Ojas is our primal vigour or stamina. It is that which holds and sustains us physically, mentally and emotionally. It provides endurance, resistance and strength to ward of diseases. Ojas is also needed in order to maintain and circulate prana. When ojas is plentiful, our nervous system is strong, we have good immunity to disease, and we are stabl

Where

Suffolk Park Community Hall273475
Corner of Clifford and Alcorn Streets, Suffolk Park NSW, AU 2481
Location Map

Type of Event

  • Workshop

Yoga Styles

Levels

When

Nov 5 to
Nov 6
2016
14:30 pmto16:00 pm

TIMES:Saturday 5th November-2.00pm – 4.30pm.

Sunday 6th November-10am-4.00pm

Price

$205

COST:
Whole Workshop-$205.00 (includes lunch Sunday)
Sunday Only-$155.00 (includes lunch)

Full Description

According to ayurveda, ‘the science of life’, the three vital essences of Prana, Tejas and Ojas must be balanced and maintained in order to promote health, creativity, and provide the support for deeper yogic practices.

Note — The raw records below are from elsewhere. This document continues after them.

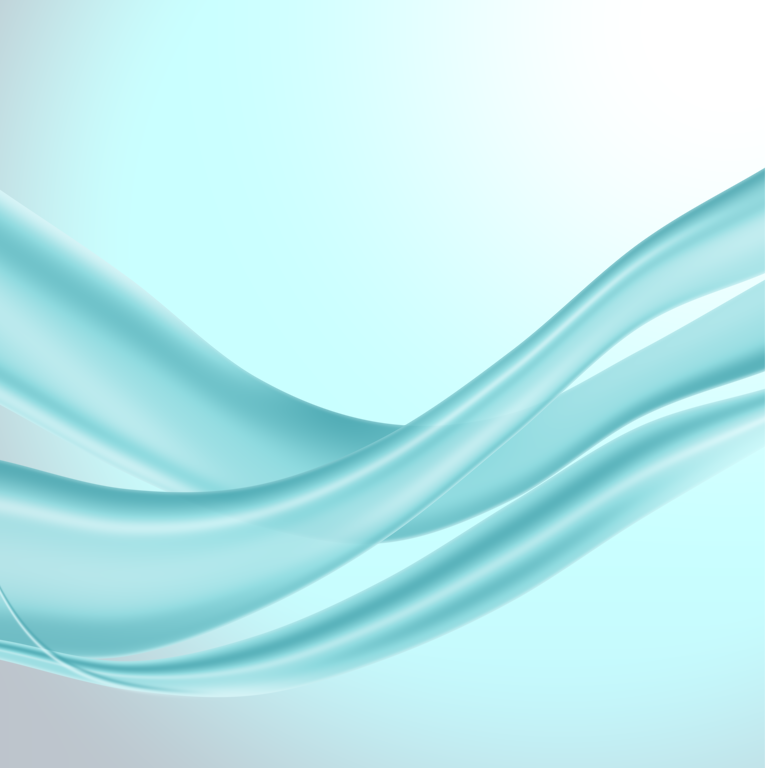
Write a Shadertoy shader that draws this background.

```glsl
// Translucent teal silk ribbons sweeping across a pale cyan backdrop.
#define DEEP vec3(0.27, 0.64, 0.68)
#define TEAL vec3(0.55, 0.85, 0.87)
#define PALE vec3(0.85, 0.96, 0.97)
#define AQUA vec3(0.79, 1.00, 1.00)
#define CORNER_GREY vec3(0.74, 0.77, 0.80)
#define RIM_WIDTH 0.0035
#define RIM_STRENGTH 0.55
#define MARGIN 0.996

// Soft bell around a centre.
float bump(float v, float centre, float width) {
    float d = (v - centre) / width;
    return exp(-d * d);
}

// Smooth curve through seven evenly spaced heights.
float curve(float x, float h[7]) {
    float s = clamp(x, 0.0, 0.9999) * 6.0;
    int i = int(s);
    float f = s - float(i);
    float b = h[i], c = h[i + 1];
    float a = i > 0 ? h[max(i - 1, 0)] : 2.0 * b - c;
    float d = i < 5 ? h[min(i + 2, 6)] : 2.0 * c - b;
    return b + 0.5 * f * (c - a + f * (2.0 * a - 5.0 * b + 4.0 * c - d
             + f * (3.0 * (b - c) + d - a)));
}

// Tone 0 is deep, 0.5 is teal, 1 is pale.
vec3 silk(float tone) {
    tone = clamp(tone, 0.0, 1.0) * 2.0;
    return mix(mix(DEEP, TEAL, min(tone, 1.0)), PALE, max(tone - 1.0, 0.0));
}

vec3 backdrop(vec2 p) {
    float glow = smoothstep(0.08, 0.72, distance(p, vec2(0.95, 0.97)));
    vec3 colour = mix(vec3(1.0), AQUA, glow);
    colour = mix(colour, vec3(0.75, 0.95, 0.98), 0.6 * smoothstep(0.35, 0.0, p.y));
    float vignette = smoothstep(0.53, 0.92, distance(p, vec2(0.72, 0.68)));
    return mix(colour, CORNER_GREY, vignette * mix(1.0, 0.75, p.x));
}

// Lay a shaded band between two heights, with thin bright rims.
vec3 layRibbon(vec3 under, vec2 p, float top, float bottom, float tone, float opacity) {
    float soft = 0.9 / iResolution.y;
    float inside = smoothstep(-soft, soft, top - p.y) * smoothstep(-soft, soft, p.y - bottom);
    float rim = 0.5 * bump(p.y, top, RIM_WIDTH) + bump(p.y, bottom, RIM_WIDTH);
    vec3 colour = mix(silk(tone), PALE, RIM_STRENGTH * rim);
    return mix(under, colour, inside * opacity);
}

// Position across a band: 0 at the top, 1 at the bottom.
float across(float y, float top, float bottom) {
    return (top - y) / max(top - bottom, 0.001);
}

vec3 backRibbon(vec3 under, vec2 p) {
    float top = curve(p.x, float[7](0.753, 0.639, 0.509, 0.449, 0.462, 0.544, 0.638));
    float bottom = curve(p.x, float[7](0.473, 0.383, 0.316, 0.293, 0.349, 0.456, 0.518));
    float t = across(p.y, top, bottom);
    float left = 1.0 - smoothstep(0.15, 0.45, p.x);
    float right = smoothstep(0.55, 1.0, p.x);
    float tone = 0.58;
    tone += left * (0.40 * bump(t, 0.0, 0.09) - 0.30 * bump(t, 0.25, 0.13));
    tone += left * 0.22 * bump(t, 0.58 + 0.9 * p.x, 0.17);
    tone += left * (0.30 * bump(t, 0.95, 0.05) - 0.22 * bump(t, 0.86, 0.06));
    tone -= 0.52 * bump(p.x, 0.44, 0.17) * bump(p.y, top, 0.07);
    tone -= 0.28 * (1.0 - left) * bump(t, 0.95, 0.16);
    tone += right * (0.14 * bump(t, 0.15, 0.3) - 0.25 * bump(t, 0.84, 0.15));
    return layRibbon(under, p, top, bottom, tone, 0.96);
}

vec3 frontRibbon(vec3 under, vec2 p) {
    float top = curve(p.x, float[7](0.401, 0.363, 0.368, 0.431, 0.544, 0.684, 0.784));
    float bottom = curve(p.x, float[7](0.147, 0.146, 0.203, 0.297, 0.430, 0.574, 0.646));
    float t = across(p.y, top, bottom);
    float left = 1.0 - smoothstep(0.1, 0.6, p.x);
    float right = smoothstep(0.75, 1.0, p.x);
    float middle = bump(p.x, 0.6, 0.18);
    float tone = 0.62;
    tone -= (0.58 - 0.2 * middle) * bump(t, 0.03, 0.12);
    tone += 0.30 * (1.0 - right) * bump(t, 0.23, 0.05);
    tone -= 0.20 * (1.0 - left) * bump(t, 0.36, 0.09);
    tone += 0.14 * left * bump(t, 0.52, 0.16) - 0.34 * left * bump(t, 0.84, 0.10);
    tone += 0.28 * middle * bump(t, 0.72, 0.13);
    tone -= 0.26 * (1.0 - right) * bump(t, 0.95, 0.07);
    tone += right * (0.18 * bump(t, 0.6, 0.2) - 0.15 * bump(t, 0.2, 0.12));
    return layRibbon(under, p, top, bottom, tone, 0.88);
}

vec3 lowerRibbon(vec3 under, vec2 p) {
    float top = curve(p.x, float[7](0.167, 0.139, 0.172, 0.245, 0.346, 0.445, 0.495));
    float bottom = curve(p.x, float[7](0.141, 0.102, 0.095, 0.141, 0.217, 0.323, 0.421));
    float t = across(p.y, top, bottom);
    float right = smoothstep(0.75, 1.0, p.x);
    float tone = 0.60 + 0.2 * right;
    tone -= 0.48 * bump(t, 0.27 - 0.08 * right, 0.16);
    tone += 0.20 * bump(t, 0.53, 0.07);
    tone -= 0.36 * bump(t, 0.76, 0.13) * bump(p.x, 0.62, 0.24);
    tone += 0.35 * bump(t, 0.95, 0.25) * bump(p.x, 0.30, 0.11);
    float opacity = 0.96 - 0.6 * right * smoothstep(0.3, 1.0, t);
    return layRibbon(under, p, top, bottom, tone, opacity);
}

void mainImage(out vec4 fragColor, in vec2 fragCoord) {
    vec2 p = fragCoord / iResolution.xy;
    vec3 colour = backdrop(p);
    colour = backRibbon(colour, p);
    colour = frontRibbon(colour, p);
    colour = lowerRibbon(colour, p);

    // Fine strand curling down at the lower left
    float strand = 0.091 + 0.141 * exp(-p.x / 0.075);
    float fade = 1.0 - smoothstep(0.12, 0.3, p.x);
    colour = mix(colour, DEEP, 0.5 * fade * bump(p.y, strand + 0.003, 0.003));
    colour = mix(colour, PALE, 0.7 * fade * bump(p.y, strand - 0.003, 0.003));

    // Slim white margin on the right
    float soft = 0.7 / iResolution.x;
    colour = mix(colour, vec3(1.0), smoothstep(-soft, soft, p.x - MARGIN));
    fragColor = vec4(colour, 1.0);
}
```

Prana is the life force, the ‘intelligence’ of the system, and governs the unfoldment of higher states of consciousness. Many yogic practices including pranayama, directly build our ability to circulate prana.

Tejas is our inner radiance or fire-the fire which burns away doubt or impurities. Asana that is challenging and dynamic and heating, fasting, and the discipline of regular practice help to strengthen Tejas.

Ojas is our primal vigour or stamina. It is that which holds and sustains us physically, mentally and emotionally. It provides endurance, resistance and strength to ward of diseases. Ojas is also needed in order to maintain and circulate prana. When ojas is plentiful, our nervous system is strong, we have good immunity to disease, and we are stable and strong emotionally. We can cope with the ‘knocks’ in life and maintain our centre. When ojas is low or depleted, we not only feel exhausted and easily succumb to illness, we are emotionally vulnerable, our nervous system feels jangled (we jump at the slightest noise) and small things send us into distress.

Ojas can be used up by overwork, stress, psychological trauma (such as excessive stress or intense grief), physical trauma (such as a car accident) and vigorous exercise beyond our capacity (one of the reasons why Ayurveda and yoga teach us to exercise at only 50% of our capacity).

Practicing mindfulness supports the cultivation and containment of Ojas. Simplicity, space, depth, calm, focus on one thing at a time – these things naturally give rise the causes and conditions that promote Ojas formation.

Many of us today are ojas depleted! Yoga teachers, mothers, athletes, those who have been sick or are recovering from trauma-all need to cultivate ojas.

Over this one and a half days, Flo will explain the theory, and guide us through a variety of techniques which will aid us in letting go of mental tension and stress, leading us towards deep calm and inner stillness.